A Chronicle of Ashes - Whedon's Row: Chapter II



'A Chronicle of Ashes' is a series of short stories exploring the extended Foxhole universe. These are unrelenting tales of human struggle in the face of apathy and violence, borne by a world in a constant state of war. Content Warning: A Chronicle of Ashes depicts scenes of violence and war.



Whedon's Row

Chapter II

The Rat


Most folk hate sewers, but not Alba. Sure, it smelled terrible, was filled with vermin and piss—seventeen times she'd stumbled upon a corpse, which was more of a blessing, really. She could always count on at least a few chips worth of junk in their pockets—but because of that, no one would dare wander the sewers. Hopefully, Captain You-Remind-Me-Of-Me wouldn't play the exception.


She was roughly fifteen minutes from Prey's workshop and at least thirty seconds--give or take five to ten seconds--for each corner ahead of the captain. With any luck, she was already in the clear. Alba had learned one important rule since Prey had brought her to the city: never count on luck. And she didn't need to because every crevice of the underground was her world. Every rathole, every twist and turn, every sluice and lock, and the tunnels that led out to the various districts. It helped that she had acclimated to the low light quite fast. Few would have the opportunity to sneak up on her.
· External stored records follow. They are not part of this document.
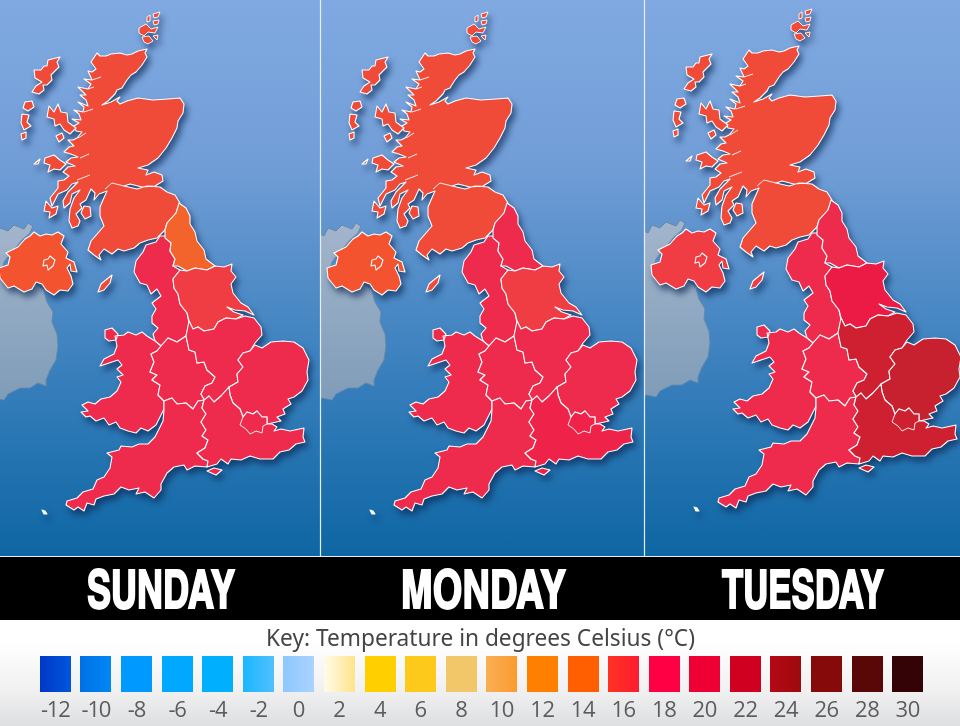
<!DOCTYPE html>
<html lang="en">
<head>
<meta charset="utf-8">
<title>Three-day temperature forecast</title>
<style>
:root{
  --sky:#80a9e1; --sea:#0d66a3;
  --t14:#f3532f; --t14-light:#f3632c; --t15:#f04b38; --t16:#f03c43;
  --t18:#ee2b4c; --t19:#ef2349; --t20:#ec1b46; --t22:#cf2032; --t23:#c7202f;
  --ink:#444; --label:#5c5c5c;
}
*{box-sizing:border-box;margin:0;padding:0}
body{width:960px;height:726px;overflow:hidden;background:#fff}
.forecast{position:relative;width:960px;height:726px;overflow:hidden}
.maps{display:block;width:960px;height:557px}
.days{display:block;width:960px;height:64px;background:#000}
.days text{font-family:"TeX Gyre Heros Cn","Liberation Sans",sans-serif;font-weight:700;font-size:53px;fill:#fff;stroke:#fff;stroke-width:1.8}
.key{position:absolute;top:620px;left:0;width:960px;height:106px;background:linear-gradient(#fff 20%,#f1f1f2 65%,#dedfe1)}
.key-title{position:absolute;top:0;left:0;width:960px;height:36px}
.key-title text{font-family:"Noto Sans","Open Sans",sans-serif;font-size:23px;fill:var(--ink)}
.scale{position:absolute;top:36px;left:35px;display:grid;grid-template-columns:repeat(22,40.6px);list-style:none}
.scale li{width:40.6px;text-align:center;font:22px/28px "Open Sans","Noto Sans",sans-serif;letter-spacing:-.4px;color:var(--label);white-space:nowrap}
.scale .minus{letter-spacing:-1.2px}
.scale i{display:block;width:31px;height:36px;margin:0 auto 2px;background:var(--c)}
.land{stroke:#fff;stroke-width:1.1;stroke-linejoin:round;filter:drop-shadow(3px 5px 3px rgba(10,40,85,.65))}
</style>
</head>
<body>
<main class="forecast">
<svg class="maps" viewBox="0 0 960 557" role="img" aria-label="Temperature maps of the United Kingdom for Sunday, Monday and Tuesday">
<defs>
  <linearGradient id="sea" x2="0" y2="1"><stop stop-color="var(--sky)"/><stop offset=".3" stop-color="#719dd6"/><stop offset=".65" stop-color="#3b81be"/><stop offset="1" stop-color="var(--sea)"/></linearGradient>
  <linearGradient id="pale" x2="0" y2="1"><stop stop-color="#a3b5cc"/><stop offset="1" stop-color="#7f9cb8"/></linearGradient>
  <clipPath id="clip-sunday"><rect width="320" height="557"/></clipPath>
  <clipPath id="clip-monday"><rect x="-7" width="324" height="557"/></clipPath>
  <clipPath id="clip-tuesday"><rect x="-7" y="-4" width="320" height="570"/></clipPath>

  <path id="ireland" d="M-12 232L-4 236 0 228 8 231 14 225 24 229 28 223 33 226 30 233 22 240 4 262 0 278 16 288 36 284 44 290 47 302 53 312 52 322 57 334 58 346 56 360 50 370 46 380 46 386 38 383 30 388 20 388 8 394 4 400-6 398-12 402Z"/>
  <g id="ulster">
    <path d="M-1 268L8 265 10 257 6 253 18 247 25 239 30 236 34 232 40 236 46 234 52 235 58 232 64 236 61 244 68 252 66 258 74 262 77 272 71 271 70 264 67 268 71 276 73 284 68 291 60 290 54 295 46 290 42 284 36 282 32 289 24 292 14 286 8 288 0 278Z"/>
    <path d="M44 260L48 259 50 256 55 260 53 266 48 270 47 265 43 266Z"/>
  </g>
  <g id="scotland">
    <path d="M97 53L100 56 106 56 111 54 120 53 127 55 132 54 138 51 147 49 145 53 147 57 142 65 136 72 131 75 127 80 122 88 117 90 115 94 108 101 102 105 111 102 120 97 117 101 120 104 127 101 138 98 153 100 168 99 180 98 184 104 183 113 178 121 177 128 172 138 166 148 158 158 148 165 138 168 148 170 146 175 154 172 162 175 163 181 155 186 142 187 130 184 124 186 137 189 147 186 160 187 167 192 175 195 180 203 176 213 167 223 165 230 157 238 148 240 140 243 134 248 124 251 118 249 112 254 104 249 99 255 101 260 94 255 88 250 91 241 98 233 104 226 100 216 100 207 103 200 107 191 99 194 94 200 95 193 91 189 86 200 80 204 82 208 76 214 80 221 78 226 72 228 69 221 70 209 74 198 80 190 72 194 70 203 64 208 63 201 68 192 78 182 72 184 67 190 58 194 52 206 50 198 58 188 58 181 64 180 69 176 63 172 68 167 75 166 66 162 71 158 78 157 71 154 64 152 69 147 74 146 68 140 73 140 77 138 82 132 76 131 74 126 79 123 72 119 81 120 79 114 74 110 83 112 84 107 78 102 88 106 86 100 80 95 86 95 78 87 88 89 91 84 84 79 92 80 88 71 92 72 96 69 91 62Z"/>
    <path d="M124 186L112 183 105 189M77 180L90 175M80 158L89 154M78 138L86 133M84 112L93 109M88 89L94 87M92 80L101 77" fill="none" stroke-width=".9"/>
    <path d="M34 70L41 70 44 66 47 66 48 60 60 57 57 62 59 67 51 75 52 80 47 85 43 85 44 90 39 94 32 92 36 86 42 82 35 78ZM25 102L32 101 34 107 28 111 23 108ZM22 114L29 115 27 122 31 126 24 130 21 123ZM21 134L26 132 26 138 22 140ZM49 106L54 112 58 104 61 112 67 113 68 122 76 128 70 134 64 130 60 124 55 126 54 119 47 117ZM56 136L62 133 64 138 59 142ZM45 158L54 155 60 160 66 164 60 170 54 169 48 172 50 165 44 163ZM34 164L40 159 38 164ZM46 201L52 208 58 206 56 214 49 218 50 212 44 211ZM84 206L90 207 91 216 85 219 81 213Z"/>
    <path d="M139 28L146 24 151 29 158 27 155 33 148 32 144 36 139 33ZM147 17L150 15 150 21 147 22ZM153 14L160 12 158 17 154 18ZM153 21L159 20 158 24 154 25ZM142 37L149 36 153 41 148 44 144 42ZM153 36L158 35 157 40Z" stroke-width=".9"/>
  </g>
  <path id="north-east" d="M179 203L186 208 190 216 190 224 195 232 197 241 204 250 206 259 215 266 207 270 195 268 187 271 178 266 173 266 175 259 170 251 171 243 165 238 165 230 167 223 176 213Z"/>
  <path id="north-west" d="M165 236L171 243 170 251 175 259 173 266 180 270 173 279 174 288 178 294 180 304 187 313 189 323 186 336 177 342 168 338 161 346 155 341 153 334 158 328 152 323 152 316 156 309 152 303 161 296 157 289 151 294 147 285 140 283 134 272 136 261 143 252 146 245 156 242 160 236Z"/>
  <path id="yorkshire" d="M180 270L187 271 195 268 207 270 215 266 224 267 232 264 231 271 236 277 231 284 233 293 241 303 248 307 254 315 245 311 235 310 227 307 234 312 243 315 236 319 226 318 218 322 214 329 204 331 198 327 193 329 189 321 187 313 180 304 178 294 174 288 173 279Z"/>
  <path id="east-midlands" d="M189 321L193 329 198 327 204 331 214 329 218 322 226 318 236 319 245 316 254 318 261 327 262 335 255 343 250 351 243 353 238 360 243 367 237 374 238 382 229 387 221 396 214 402 209 396 205 401 201 394 205 386 212 383 215 377 207 370 204 362 197 363 195 352 189 350 186 336Z"/>
  <path id="east-england" d="M250 351L255 345 262 348 271 342 283 341 294 342 303 348 309 360 307 372 308 380 302 391 294 397 288 399 291 404 283 409 285 414 277 417 281 421 272 423 267 424 267 417 262 417 257 411 253 414 247 412 243 417 240 409 233 403 230 395 229 387 238 382 237 374 243 367 238 360 243 353Z"/>
  <path id="west-midlands" d="M161 346L168 338 177 342 186 336 189 350 195 352 197 363 204 362 207 370 215 377 212 383 205 386 201 394 205 401 198 401 193 409 186 403 177 404 172 398 164 401 158 395 160 385 152 380 157 375 150 372 154 362 151 354 157 351Z"/>
  <path id="wales" d="M115 336L124 335 128 332 136 335 142 332 147 336 155 341 161 346 157 351 151 354 154 362 150 372 157 375 152 380 160 385 158 395 164 401 164 409 160 417 156 425 148 431 141 428 136 433 128 431 120 428 116 422 109 425 104 418 96 421 90 416 86 417 81 412 88 411 82 405 88 402 95 404 101 399 110 397 117 391 121 382 117 377 123 375 117 369 122 365 118 360 109 363 100 366 104 359 114 354 117 346ZM105 330L112 328 118 334 116 340 109 341 105 338Z"/>
  <path id="south-west" d="M164 401L172 398 177 404 186 403 193 409 198 401 204 400 202 408 206 414 201 422 206 430 202 436 208 440 205 448 197 453 203 459 208 461 207 467 195 466 187 470 184 465 174 467 167 473 161 484 161 490 154 498 145 492 136 494 139 488 129 490 121 487 114 494 104 496 96 499 94 505 87 503 84 511 78 507 74 510 66 505 67 501 77 498 83 492 93 489 97 480 104 477 110 468 112 457 107 453 119 450 121 446 132 447 139 444 148 444 155 437 159 429 163 421 164 410Z"/>
  <g id="south-east">
    <path d="M204 400L209 396 214 402 221 396 229 387 230 395 233 403 240 409 243 417 247 412 253 414 257 411 262 417 267 417 267 424 272 424 277 427 274 431 281 429 290 431 304 428 303 437 305 442 296 444 289 450 280 452 273 459 260 459 250 456 241 460 231 459 228 464 221 459 217 464 207 467 208 461 203 459 197 453 205 448 208 440 202 436 206 430 201 422 206 414 202 408ZM207 471L214 468 222 470 216 475Z"/>
    <path id="london-border" d="M243 417L240 425 246 429 250 434 256 431 262 433 263 426 267 424" fill="none" stroke-width=".9"/>
  </g>
  <path id="isle-of-man" d="M112 275L110 283 104 290 98 292 101 284 107 279Z"/>
  <path id="scilly" d="M42 510L45 511 47 514 44 514Z" fill="#fff" stroke="#fff"/>
</defs>

<rect width="960" height="557" fill="url(#sea)"/>

<g id="sunday" clip-path="url(#clip-sunday)">
  <use href="#ireland" fill="url(#pale)" stroke="#6488ac"/>
  <g class="land" fill="var(--t18)">
    <use href="#ulster" fill="var(--t14)"/><use href="#scotland" fill="var(--t15)"/><use href="#isle-of-man" fill="var(--t15)"/>
    <use href="#north-west"/><use href="#north-east" fill="var(--t14-light)"/><use href="#yorkshire" fill="var(--t16)"/>
    <use href="#wales"/><use href="#west-midlands"/><use href="#east-midlands"/><use href="#east-england"/>
    <use href="#south-west"/><use href="#south-east"/><use href="#scilly"/>
  </g>
</g>
<g transform="translate(328 0)"><g id="monday" clip-path="url(#clip-monday)">
  <use href="#ireland" fill="url(#pale)" stroke="#6488ac"/>
  <g class="land" fill="var(--t18)">
    <use href="#ulster" fill="var(--t14)"/><use href="#scotland" fill="var(--t15)"/><use href="#isle-of-man" fill="var(--t15)"/>
    <use href="#north-west"/><use href="#north-east"/><use href="#yorkshire" fill="var(--t16)"/>
    <use href="#wales"/><use href="#west-midlands"/><use href="#east-midlands"/><use href="#east-england"/>
    <use href="#south-west"/><use href="#south-east" fill="var(--t19)"/><use href="#scilly"/>
  </g>
</g></g>
<g transform="translate(652 -3)"><g id="tuesday" clip-path="url(#clip-tuesday)">
  <use href="#ireland" fill="url(#pale)" stroke="#6488ac"/>
  <g class="land" fill="var(--t18)">
    <use href="#ulster" fill="var(--t16)"/><use href="#scotland" fill="var(--t15)"/><use href="#isle-of-man" fill="var(--t16)"/>
    <use href="#north-west"/><use href="#north-east"/><use href="#yorkshire" fill="var(--t20)"/>
    <use href="#wales"/><use href="#west-midlands"/><use href="#east-midlands" fill="var(--t22)"/><use href="#east-england" fill="var(--t23)"/>
    <use href="#south-west"/><use href="#south-east" fill="var(--t22)"/><use href="#scilly"/>
  </g>
</g></g>
<path d="M320.5 0V557M644.5 0V557M0 556.5H960" stroke="#e6eef7" stroke-width="1.2"/>
</svg>

<svg class="days" viewBox="0 557 960 64">
  <text x="87" y="608" textLength="148" lengthAdjust="spacingAndGlyphs">SUNDAY</text>
  <text x="401" y="608" textLength="165" lengthAdjust="spacingAndGlyphs">MONDAY</text>
  <text x="722" y="608" textLength="162" lengthAdjust="spacingAndGlyphs">TUESDAY</text>
</svg>

<section class="key">
  <svg class="key-title" viewBox="0 0 960 36"><text x="266" y="26" textLength="429" lengthAdjust="spacingAndGlyphs">Key: Temperature in degrees Celsius (°C)</text></svg>
  <ul class="scale">
    <li class="minus"><i style="--c:linear-gradient(90deg,#0038c8,#0056dc)"></i>-12</li>
    <li class="minus"><i style="--c:linear-gradient(90deg,#0070e4,#0088f4)"></i>-10</li>
    <li class="minus"><i style="--c:#0099ff"></i>-8</li>
    <li class="minus"><i style="--c:#00a8ff"></i>-6</li>
    <li class="minus"><i style="--c:#00b0ff"></i>-4</li>
    <li class="minus"><i style="--c:linear-gradient(90deg,#1cb6ff,#4fc0ff)"></i>-2</li>
    <li><i style="--c:linear-gradient(90deg,#8cc8ff,#abd3ff)"></i>0</li>
    <li><i style="--c:linear-gradient(90deg,#fffbea,#ffe48a)"></i>2</li>
    <li><i style="--c:#ffcf00"></i>4</li>
    <li><i style="--c:#fdca1c"></i>6</li>
    <li><i style="--c:#f2c76a"></i>8</li>
    <li><i style="--c:linear-gradient(90deg,#f8b055,#fc9a30)"></i>10</li>
    <li><i style="--c:#ff7f00"></i>12</li>
    <li><i style="--c:#ff5f00"></i>14</li>
    <li><i style="--c:linear-gradient(90deg,#ff3324,#ff1b2e)"></i>16</li>
    <li><i style="--c:#ff0044"></i>18</li>
    <li><i style="--c:#ee0034"></i>20</li>
    <li><i style="--c:#cf0020"></i>22</li>
    <li><i style="--c:linear-gradient(90deg,#b60814,#9e0a0e)"></i>24</li>
    <li><i style="--c:#870a0a"></i>26</li>
    <li><i style="--c:#590707"></i>28</li>
    <li><i style="--c:#330305"></i>30</li>
  </ul>
</section>
</main>
</body>
</html>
Prey's place wasn't far now, only three turns on the way to the catacombs. Fourteen minutes, and she hadn't noticed any sign of the old captain. Bless an ignorant mark. She muttered a quick prayer, then began thinking of how Prey would reward her for such a clean-cut job. She needed new shoes—It was getting tiresome, always patching the toes. She'd grown out of them a year ago, and the growth hadn't stopped. Maybe, Prey would finally bring her into the House.


Alba climbed the ladder through the hatch, locked it behind her, and flopped onto the wooden flooring. She kicked her wet shoes off then hugged the package. You're going to make it, she told herself, you're going to be someone important starting today. No matter what.


Padding barefoot through the cellar, she climbed the steps to the House and rapped twelve times on the door in a specific rhythm. Tappa tap, tap tap, tappa tap. There was no real purpose to the rhythm, but the timing of it filled Alba’s belly with warmth.


Rumtooth greeted her, ugly as ever. He said something and turned, but his lips barely moved, so she could never read them. The old bastard had eighteen moles on the back of his bulging neck, and she counted each of them as she tiptoed behind him.


The House was Prey's ancient, rundown three-story townhome, from where she ran her various business ventures. That's what she called them, anyway. The building dated back to before the wars, or so they say. It had good bones, was built to last. Her office was up ahead, behind a big, reinforced oak door. It smelled wonderful inside. Twenty-four hours a day, candles burned, infused with all kinds of scents. Alba wanted a room filled with candles. Normal ones would be fine.


Prey turned and signed to Alba, "This is all there was?"


"Yup," Alba said with one hand, holding the package awkwardly. She slid it onto Prey's desk. "Was there more? You only said she would have a package. Did I miss something?"


The woman lifted the package and inspected it. The burns on her face and arms appeared to swim in the candlelight. Maybe that was why she surrounded herself in candles, why she never wore sleeves. At times Prey was like one of the creatures in stories that her father told to Alba and her brothers.


"What's in it?" Alba didn't really care, but she leaned in to feign interest.

"I… was not paid enough to know."


"Wait. We did all that work and preparation, and—"


"And neither were you." Prey tossed Alba a small burlap sack filled with copper chips. "I can't have you here while I make the transfer. It would be… indelicate to be seen with a rat. Run along."


That's it? No thank you, no "Oh, Alba, you're the best thief I have, please, come stay in the House." Not even a bloody silver chip? Sure, she owned the sewers, but sleeping on the cold, wet stones was an entirely different prospect, even if it was safer than the streets.


Alba paced while Prey stared in awe of the girl's audacity to ignore a command. Alba was fired up and counted her steps from side to side. One, two, three, four, turn, one, two, three. She always stopped on threes to the right because it would irritate Prey even more.


The pacing was a misdirection for, after a single l